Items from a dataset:

---*---

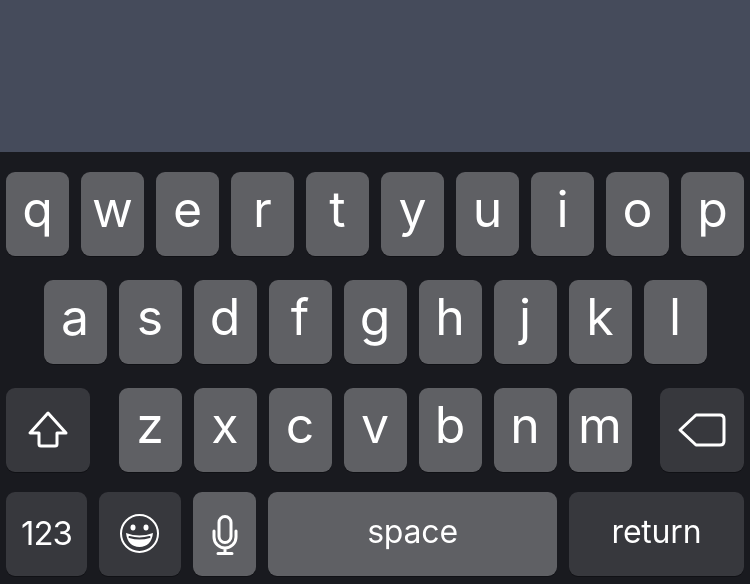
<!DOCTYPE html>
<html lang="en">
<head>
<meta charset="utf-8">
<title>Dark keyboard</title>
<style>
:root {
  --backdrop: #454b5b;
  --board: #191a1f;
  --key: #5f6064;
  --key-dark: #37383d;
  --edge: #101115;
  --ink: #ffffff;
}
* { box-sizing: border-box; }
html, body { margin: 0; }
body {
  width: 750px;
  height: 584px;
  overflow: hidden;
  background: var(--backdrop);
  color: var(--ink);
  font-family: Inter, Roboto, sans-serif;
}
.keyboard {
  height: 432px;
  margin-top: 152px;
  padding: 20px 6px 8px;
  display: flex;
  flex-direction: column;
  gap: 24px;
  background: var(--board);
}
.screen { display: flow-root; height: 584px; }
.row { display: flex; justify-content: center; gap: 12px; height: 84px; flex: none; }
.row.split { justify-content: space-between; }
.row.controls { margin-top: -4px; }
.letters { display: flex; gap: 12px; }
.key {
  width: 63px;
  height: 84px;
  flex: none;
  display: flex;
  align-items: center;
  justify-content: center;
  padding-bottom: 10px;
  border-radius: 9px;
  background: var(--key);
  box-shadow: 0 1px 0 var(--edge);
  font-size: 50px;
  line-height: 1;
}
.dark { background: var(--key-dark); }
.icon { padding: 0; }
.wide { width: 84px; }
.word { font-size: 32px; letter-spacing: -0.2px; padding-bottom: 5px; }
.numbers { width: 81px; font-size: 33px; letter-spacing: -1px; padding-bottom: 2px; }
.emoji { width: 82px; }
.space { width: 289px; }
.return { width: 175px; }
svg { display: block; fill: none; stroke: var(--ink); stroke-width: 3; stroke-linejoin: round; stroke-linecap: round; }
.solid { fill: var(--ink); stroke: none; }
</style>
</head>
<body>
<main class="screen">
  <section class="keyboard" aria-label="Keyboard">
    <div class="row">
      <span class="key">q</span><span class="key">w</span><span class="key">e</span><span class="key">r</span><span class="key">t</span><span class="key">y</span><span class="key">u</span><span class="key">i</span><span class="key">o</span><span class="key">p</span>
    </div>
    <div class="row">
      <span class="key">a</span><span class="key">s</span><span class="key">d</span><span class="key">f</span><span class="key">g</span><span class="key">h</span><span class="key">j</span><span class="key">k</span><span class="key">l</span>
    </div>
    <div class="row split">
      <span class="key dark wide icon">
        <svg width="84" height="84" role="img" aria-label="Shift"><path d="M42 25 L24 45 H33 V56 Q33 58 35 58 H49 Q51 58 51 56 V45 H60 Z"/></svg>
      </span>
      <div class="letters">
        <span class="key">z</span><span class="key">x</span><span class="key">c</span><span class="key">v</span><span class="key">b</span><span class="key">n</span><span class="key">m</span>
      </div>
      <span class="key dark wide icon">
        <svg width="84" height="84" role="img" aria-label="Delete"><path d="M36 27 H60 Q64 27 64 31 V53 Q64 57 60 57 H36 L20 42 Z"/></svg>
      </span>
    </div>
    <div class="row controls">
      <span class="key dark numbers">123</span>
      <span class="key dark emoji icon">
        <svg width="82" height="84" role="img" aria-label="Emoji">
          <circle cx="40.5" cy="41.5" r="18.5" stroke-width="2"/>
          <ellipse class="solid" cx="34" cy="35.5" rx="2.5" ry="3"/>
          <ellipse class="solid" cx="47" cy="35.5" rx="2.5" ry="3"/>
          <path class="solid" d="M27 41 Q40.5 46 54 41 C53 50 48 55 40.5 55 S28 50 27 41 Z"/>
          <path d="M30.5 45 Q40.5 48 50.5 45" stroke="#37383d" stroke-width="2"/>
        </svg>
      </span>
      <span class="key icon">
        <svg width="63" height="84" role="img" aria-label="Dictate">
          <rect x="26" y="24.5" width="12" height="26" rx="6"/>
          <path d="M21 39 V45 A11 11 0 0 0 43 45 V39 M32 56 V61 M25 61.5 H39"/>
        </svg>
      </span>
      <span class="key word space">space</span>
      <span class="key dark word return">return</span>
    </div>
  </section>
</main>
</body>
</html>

---*---

→ **Required action**:
Copy out every line of the data in which the word "backdrop" is found.

→ **Exercise response**:
  --backdrop: #454b5b;
  background: var(--backdrop);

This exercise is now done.